+++ SUPPLIED DATA
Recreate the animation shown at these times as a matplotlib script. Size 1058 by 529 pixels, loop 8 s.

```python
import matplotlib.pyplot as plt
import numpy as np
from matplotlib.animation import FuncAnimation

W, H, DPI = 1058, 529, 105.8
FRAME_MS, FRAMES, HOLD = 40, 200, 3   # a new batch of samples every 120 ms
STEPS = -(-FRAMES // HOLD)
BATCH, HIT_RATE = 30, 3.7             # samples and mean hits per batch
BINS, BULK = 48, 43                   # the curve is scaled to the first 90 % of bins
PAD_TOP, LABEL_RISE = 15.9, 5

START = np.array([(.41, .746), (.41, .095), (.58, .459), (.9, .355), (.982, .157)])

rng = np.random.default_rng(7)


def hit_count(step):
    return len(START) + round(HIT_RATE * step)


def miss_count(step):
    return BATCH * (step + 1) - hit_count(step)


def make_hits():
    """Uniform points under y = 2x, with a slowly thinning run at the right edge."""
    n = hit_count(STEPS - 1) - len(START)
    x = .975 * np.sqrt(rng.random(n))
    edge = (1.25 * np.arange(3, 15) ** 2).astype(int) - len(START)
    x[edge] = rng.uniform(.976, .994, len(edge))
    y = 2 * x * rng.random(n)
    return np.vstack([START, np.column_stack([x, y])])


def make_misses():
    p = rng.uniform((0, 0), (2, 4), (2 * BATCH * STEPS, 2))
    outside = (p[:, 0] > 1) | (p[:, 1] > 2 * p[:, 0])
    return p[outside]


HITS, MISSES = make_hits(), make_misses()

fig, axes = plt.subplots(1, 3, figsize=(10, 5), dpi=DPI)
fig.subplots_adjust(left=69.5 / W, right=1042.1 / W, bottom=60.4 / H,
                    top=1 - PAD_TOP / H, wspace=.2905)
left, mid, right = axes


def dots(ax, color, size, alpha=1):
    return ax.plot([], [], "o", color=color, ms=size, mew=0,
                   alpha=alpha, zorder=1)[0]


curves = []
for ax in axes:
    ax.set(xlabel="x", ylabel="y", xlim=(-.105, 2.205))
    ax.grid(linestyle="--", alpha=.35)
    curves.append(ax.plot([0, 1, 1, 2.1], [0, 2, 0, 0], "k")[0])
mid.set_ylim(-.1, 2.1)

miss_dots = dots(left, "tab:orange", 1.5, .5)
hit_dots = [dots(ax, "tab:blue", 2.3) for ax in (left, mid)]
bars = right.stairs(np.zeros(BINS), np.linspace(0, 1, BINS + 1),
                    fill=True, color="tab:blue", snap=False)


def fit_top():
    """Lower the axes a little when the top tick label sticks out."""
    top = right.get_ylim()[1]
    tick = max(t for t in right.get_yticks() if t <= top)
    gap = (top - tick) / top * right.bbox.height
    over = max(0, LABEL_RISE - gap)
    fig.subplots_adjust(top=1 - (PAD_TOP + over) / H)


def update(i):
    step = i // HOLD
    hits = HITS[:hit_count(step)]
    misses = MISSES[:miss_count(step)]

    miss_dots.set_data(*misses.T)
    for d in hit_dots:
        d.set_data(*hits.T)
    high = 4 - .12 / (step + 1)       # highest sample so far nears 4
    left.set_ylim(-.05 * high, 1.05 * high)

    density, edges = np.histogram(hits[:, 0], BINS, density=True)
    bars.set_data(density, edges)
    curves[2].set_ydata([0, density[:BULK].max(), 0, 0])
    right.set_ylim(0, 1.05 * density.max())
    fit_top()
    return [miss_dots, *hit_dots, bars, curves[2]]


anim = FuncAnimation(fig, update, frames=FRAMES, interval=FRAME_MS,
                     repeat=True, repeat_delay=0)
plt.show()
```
++++++
+++ SUPPLIED DATA
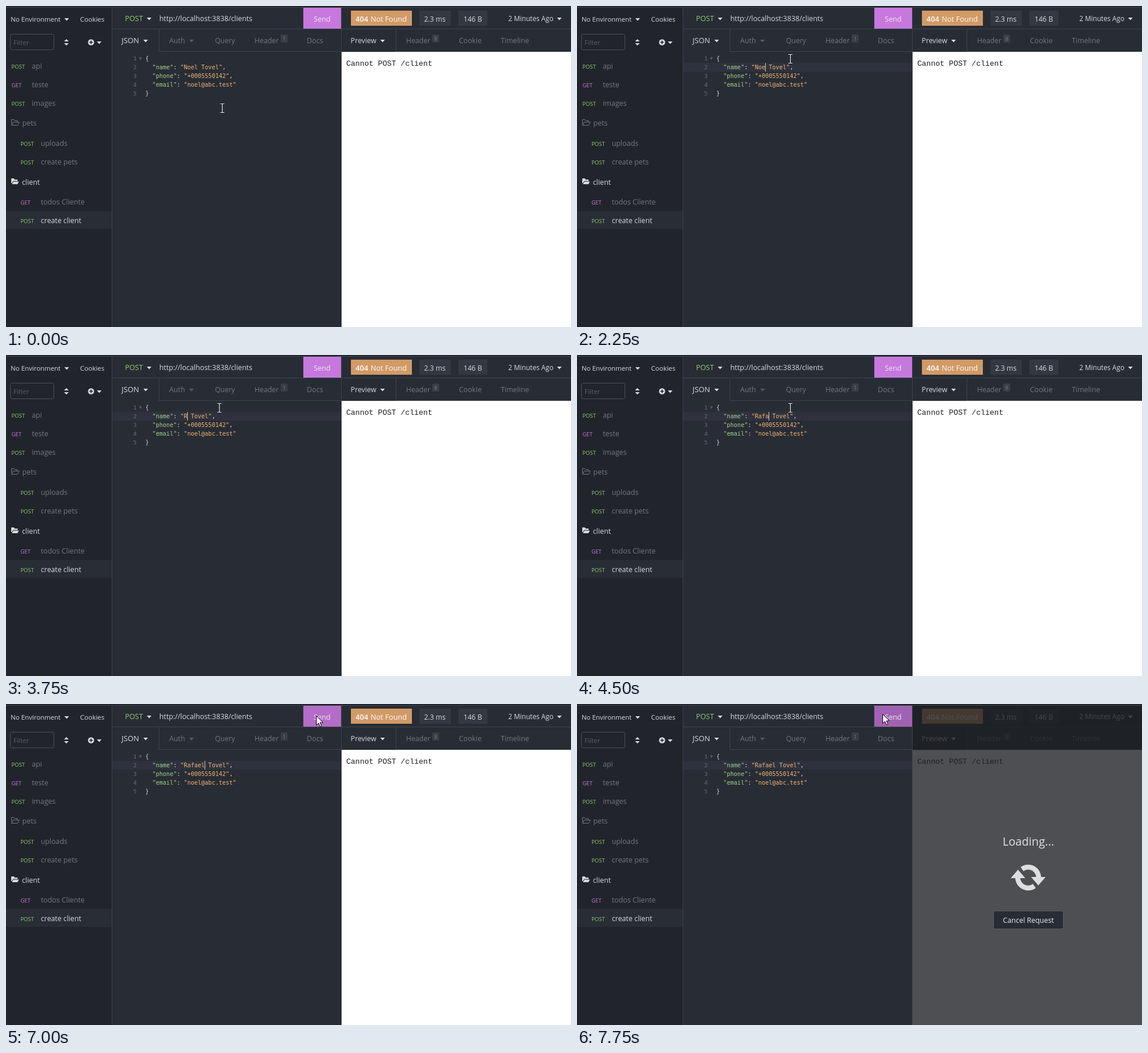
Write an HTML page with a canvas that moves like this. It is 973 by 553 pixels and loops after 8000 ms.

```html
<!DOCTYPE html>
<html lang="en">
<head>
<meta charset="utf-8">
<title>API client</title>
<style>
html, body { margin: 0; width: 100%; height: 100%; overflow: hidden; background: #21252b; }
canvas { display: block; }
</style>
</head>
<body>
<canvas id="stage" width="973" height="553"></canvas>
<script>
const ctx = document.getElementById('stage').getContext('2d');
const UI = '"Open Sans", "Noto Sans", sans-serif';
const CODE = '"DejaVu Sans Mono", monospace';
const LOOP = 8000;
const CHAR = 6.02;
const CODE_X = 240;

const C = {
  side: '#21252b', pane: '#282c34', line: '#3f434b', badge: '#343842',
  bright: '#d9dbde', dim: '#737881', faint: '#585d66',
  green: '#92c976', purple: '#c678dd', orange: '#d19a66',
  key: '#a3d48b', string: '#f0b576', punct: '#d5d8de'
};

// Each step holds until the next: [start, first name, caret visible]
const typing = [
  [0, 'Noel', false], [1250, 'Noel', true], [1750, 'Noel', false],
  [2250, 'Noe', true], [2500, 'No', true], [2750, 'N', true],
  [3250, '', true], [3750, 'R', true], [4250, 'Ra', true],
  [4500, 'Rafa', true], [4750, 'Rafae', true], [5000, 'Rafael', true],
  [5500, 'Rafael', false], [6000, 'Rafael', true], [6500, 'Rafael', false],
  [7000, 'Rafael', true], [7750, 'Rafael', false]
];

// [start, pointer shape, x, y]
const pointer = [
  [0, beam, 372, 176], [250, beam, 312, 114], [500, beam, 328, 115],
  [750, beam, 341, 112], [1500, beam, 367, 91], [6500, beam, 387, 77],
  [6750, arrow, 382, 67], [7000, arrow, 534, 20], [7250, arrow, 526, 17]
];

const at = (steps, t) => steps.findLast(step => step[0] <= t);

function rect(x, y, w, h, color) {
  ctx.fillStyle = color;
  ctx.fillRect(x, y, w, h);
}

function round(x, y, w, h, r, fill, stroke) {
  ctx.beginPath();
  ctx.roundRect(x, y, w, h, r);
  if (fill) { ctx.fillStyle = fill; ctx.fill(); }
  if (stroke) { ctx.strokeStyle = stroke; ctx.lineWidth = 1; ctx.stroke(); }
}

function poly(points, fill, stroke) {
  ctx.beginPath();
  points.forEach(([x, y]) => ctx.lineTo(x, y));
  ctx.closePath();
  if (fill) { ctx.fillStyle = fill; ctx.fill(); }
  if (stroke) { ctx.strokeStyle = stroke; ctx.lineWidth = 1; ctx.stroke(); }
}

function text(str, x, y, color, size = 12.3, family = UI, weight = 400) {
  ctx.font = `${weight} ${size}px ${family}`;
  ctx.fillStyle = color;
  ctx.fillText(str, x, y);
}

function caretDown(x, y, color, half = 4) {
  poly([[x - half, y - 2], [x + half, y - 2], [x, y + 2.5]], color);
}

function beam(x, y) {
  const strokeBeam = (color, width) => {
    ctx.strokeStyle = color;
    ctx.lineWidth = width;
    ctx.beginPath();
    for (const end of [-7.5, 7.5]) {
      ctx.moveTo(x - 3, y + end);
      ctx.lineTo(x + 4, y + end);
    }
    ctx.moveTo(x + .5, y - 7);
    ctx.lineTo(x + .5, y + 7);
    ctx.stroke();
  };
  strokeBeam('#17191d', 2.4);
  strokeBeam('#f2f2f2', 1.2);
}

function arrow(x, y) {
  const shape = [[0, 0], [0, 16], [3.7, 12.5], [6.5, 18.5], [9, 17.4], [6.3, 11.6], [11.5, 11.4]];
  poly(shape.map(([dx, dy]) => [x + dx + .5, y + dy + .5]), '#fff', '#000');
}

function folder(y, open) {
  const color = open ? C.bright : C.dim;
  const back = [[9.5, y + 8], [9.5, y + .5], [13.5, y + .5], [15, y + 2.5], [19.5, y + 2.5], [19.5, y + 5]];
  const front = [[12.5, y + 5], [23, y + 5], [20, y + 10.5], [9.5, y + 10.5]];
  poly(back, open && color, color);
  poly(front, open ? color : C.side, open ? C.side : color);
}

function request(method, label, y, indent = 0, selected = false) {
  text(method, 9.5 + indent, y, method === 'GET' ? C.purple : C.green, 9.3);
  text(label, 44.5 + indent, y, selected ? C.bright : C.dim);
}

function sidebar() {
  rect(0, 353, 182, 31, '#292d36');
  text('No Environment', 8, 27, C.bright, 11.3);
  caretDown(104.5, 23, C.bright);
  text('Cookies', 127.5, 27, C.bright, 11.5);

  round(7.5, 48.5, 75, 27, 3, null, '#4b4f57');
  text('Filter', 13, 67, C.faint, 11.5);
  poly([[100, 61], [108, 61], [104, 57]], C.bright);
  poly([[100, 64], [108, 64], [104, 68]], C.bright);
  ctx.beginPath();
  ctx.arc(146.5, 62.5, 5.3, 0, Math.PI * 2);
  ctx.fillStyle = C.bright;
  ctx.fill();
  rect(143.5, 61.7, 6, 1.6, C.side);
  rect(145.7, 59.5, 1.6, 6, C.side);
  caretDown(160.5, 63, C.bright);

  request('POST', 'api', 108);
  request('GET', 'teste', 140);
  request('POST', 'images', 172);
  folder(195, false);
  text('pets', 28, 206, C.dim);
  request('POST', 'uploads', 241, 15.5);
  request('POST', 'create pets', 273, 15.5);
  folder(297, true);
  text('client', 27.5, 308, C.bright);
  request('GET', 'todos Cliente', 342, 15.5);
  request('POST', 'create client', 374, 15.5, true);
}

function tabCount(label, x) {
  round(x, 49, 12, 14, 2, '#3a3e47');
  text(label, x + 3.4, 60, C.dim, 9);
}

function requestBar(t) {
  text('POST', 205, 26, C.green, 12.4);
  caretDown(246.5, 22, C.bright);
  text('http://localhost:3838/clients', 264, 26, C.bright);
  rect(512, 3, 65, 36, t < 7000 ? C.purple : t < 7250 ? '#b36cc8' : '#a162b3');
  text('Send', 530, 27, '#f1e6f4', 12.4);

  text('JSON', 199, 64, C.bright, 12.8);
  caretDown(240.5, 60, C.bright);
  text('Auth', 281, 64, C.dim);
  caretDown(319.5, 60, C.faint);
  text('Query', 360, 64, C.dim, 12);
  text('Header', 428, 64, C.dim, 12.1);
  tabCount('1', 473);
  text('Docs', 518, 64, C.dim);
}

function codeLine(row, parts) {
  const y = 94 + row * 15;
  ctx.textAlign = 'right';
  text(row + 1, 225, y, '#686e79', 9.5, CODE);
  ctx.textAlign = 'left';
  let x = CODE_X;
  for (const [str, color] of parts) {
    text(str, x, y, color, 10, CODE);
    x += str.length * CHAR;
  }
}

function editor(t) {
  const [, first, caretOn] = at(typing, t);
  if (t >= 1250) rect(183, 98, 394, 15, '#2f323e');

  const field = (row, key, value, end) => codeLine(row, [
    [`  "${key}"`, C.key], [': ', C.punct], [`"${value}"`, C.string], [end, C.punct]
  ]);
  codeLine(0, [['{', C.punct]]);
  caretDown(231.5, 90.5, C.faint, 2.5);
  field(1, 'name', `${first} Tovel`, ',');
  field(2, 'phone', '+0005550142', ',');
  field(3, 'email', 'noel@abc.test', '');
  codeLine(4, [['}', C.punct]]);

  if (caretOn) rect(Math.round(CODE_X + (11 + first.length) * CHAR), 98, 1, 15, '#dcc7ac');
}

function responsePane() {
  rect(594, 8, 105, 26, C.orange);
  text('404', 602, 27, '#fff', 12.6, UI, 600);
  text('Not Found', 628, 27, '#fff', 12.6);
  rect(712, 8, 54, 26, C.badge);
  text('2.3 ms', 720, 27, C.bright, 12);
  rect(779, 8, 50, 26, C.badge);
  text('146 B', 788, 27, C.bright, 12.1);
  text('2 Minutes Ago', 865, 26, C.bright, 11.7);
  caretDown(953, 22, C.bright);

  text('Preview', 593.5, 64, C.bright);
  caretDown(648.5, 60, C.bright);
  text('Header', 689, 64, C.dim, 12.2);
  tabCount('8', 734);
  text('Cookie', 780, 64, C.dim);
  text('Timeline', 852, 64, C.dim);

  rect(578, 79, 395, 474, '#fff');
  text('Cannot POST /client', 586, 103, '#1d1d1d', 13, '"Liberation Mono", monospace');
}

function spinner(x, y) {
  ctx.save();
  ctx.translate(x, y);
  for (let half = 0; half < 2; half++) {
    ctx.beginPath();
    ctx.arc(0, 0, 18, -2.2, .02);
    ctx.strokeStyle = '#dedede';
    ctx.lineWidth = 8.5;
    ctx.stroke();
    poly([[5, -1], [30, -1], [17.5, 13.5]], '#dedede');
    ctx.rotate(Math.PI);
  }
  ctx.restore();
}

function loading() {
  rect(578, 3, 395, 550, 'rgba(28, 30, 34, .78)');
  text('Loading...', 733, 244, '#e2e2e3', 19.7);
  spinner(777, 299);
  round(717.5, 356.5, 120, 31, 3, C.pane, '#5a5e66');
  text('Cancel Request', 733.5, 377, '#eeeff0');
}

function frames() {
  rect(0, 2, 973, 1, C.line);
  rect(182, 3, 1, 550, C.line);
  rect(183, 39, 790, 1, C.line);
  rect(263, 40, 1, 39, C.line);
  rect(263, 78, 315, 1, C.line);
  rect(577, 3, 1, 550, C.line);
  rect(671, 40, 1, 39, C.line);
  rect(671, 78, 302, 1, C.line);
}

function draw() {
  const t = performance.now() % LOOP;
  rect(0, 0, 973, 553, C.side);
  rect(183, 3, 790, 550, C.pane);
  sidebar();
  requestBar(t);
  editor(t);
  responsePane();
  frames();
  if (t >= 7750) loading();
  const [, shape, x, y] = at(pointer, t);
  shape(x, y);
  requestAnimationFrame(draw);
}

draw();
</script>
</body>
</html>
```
++++++
+++ SUPPLIED DATA
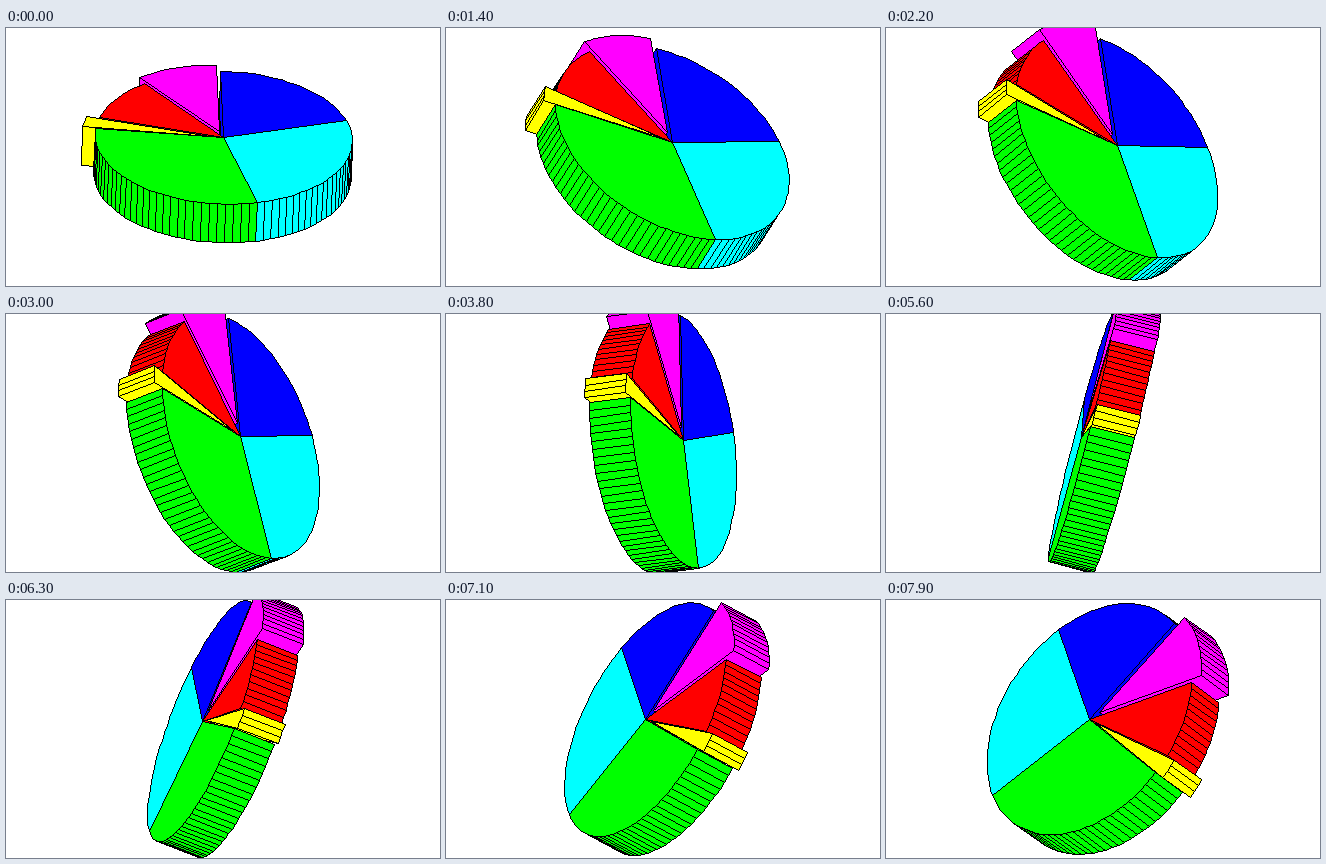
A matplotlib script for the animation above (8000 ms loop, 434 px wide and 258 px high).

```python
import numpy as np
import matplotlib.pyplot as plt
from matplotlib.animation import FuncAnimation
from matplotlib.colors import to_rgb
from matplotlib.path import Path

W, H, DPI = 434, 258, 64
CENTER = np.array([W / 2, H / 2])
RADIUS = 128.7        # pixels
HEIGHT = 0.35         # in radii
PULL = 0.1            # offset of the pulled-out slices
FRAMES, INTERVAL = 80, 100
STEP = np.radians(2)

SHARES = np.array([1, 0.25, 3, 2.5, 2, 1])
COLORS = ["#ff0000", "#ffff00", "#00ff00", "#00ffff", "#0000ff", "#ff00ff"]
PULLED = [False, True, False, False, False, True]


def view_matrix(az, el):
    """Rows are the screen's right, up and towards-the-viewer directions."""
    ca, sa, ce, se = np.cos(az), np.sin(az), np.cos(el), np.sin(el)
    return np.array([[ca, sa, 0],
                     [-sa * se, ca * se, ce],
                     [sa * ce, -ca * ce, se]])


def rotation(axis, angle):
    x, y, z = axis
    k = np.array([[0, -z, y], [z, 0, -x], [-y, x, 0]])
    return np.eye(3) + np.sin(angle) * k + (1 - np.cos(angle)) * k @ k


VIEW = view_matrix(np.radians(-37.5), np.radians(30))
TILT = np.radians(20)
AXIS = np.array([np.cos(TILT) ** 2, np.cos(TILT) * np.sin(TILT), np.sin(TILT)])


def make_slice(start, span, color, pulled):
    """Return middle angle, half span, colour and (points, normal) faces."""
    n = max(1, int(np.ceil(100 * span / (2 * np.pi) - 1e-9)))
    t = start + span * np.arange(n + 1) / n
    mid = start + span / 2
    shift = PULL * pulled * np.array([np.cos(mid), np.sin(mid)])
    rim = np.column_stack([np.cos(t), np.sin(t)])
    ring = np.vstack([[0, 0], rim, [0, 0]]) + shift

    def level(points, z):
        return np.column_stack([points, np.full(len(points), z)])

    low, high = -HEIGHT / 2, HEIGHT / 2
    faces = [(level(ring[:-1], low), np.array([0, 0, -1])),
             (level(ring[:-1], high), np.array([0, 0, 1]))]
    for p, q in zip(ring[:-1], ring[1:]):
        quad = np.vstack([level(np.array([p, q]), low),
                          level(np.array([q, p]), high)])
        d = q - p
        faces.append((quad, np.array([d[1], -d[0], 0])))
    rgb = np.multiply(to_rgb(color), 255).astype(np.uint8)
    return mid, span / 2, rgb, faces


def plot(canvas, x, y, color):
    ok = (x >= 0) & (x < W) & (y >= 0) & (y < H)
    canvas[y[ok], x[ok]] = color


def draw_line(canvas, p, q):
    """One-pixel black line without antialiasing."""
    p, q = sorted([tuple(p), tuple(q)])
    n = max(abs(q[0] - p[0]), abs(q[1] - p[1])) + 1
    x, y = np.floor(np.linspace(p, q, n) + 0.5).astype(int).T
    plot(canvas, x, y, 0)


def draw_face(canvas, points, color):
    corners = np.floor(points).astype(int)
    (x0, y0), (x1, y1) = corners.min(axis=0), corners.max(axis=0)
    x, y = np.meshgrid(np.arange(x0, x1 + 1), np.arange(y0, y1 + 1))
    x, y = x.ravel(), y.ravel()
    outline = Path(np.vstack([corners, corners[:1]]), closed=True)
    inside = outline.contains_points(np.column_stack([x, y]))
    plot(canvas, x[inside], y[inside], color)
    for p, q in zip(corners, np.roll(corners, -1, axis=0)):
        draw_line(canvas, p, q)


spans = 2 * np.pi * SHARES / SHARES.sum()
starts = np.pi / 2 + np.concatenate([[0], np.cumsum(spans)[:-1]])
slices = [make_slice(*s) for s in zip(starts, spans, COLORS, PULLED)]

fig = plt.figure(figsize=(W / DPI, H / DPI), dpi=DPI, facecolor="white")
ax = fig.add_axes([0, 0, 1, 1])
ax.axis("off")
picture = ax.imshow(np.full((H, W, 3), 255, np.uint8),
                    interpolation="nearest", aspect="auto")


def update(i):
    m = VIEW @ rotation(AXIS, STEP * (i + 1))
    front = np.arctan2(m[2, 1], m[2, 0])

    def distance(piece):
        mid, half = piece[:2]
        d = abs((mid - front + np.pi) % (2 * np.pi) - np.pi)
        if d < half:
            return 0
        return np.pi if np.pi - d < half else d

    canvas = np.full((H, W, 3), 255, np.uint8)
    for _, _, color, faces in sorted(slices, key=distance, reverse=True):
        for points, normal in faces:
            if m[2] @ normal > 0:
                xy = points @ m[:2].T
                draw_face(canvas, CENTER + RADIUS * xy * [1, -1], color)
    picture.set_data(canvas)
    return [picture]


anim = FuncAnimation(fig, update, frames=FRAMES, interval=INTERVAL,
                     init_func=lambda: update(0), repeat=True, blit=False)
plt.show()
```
++++++
◆ EXERCISE OBJECTIVE ◆
If a line above holds the string "caretDown", return it as it stands.

◆ EXERCISE RESULT ◆
function caretDown(x, y, color, half = 4) {
  caretDown(104.5, 23, C.bright);
  caretDown(160.5, 63, C.bright);
  caretDown(246.5, 22, C.bright);
  caretDown(240.5, 60, C.bright);
  caretDown(319.5, 60, C.faint);
  caretDown(231.5, 90.5, C.faint, 2.5);
  caretDown(953, 22, C.bright);
  caretDown(648.5, 60, C.bright);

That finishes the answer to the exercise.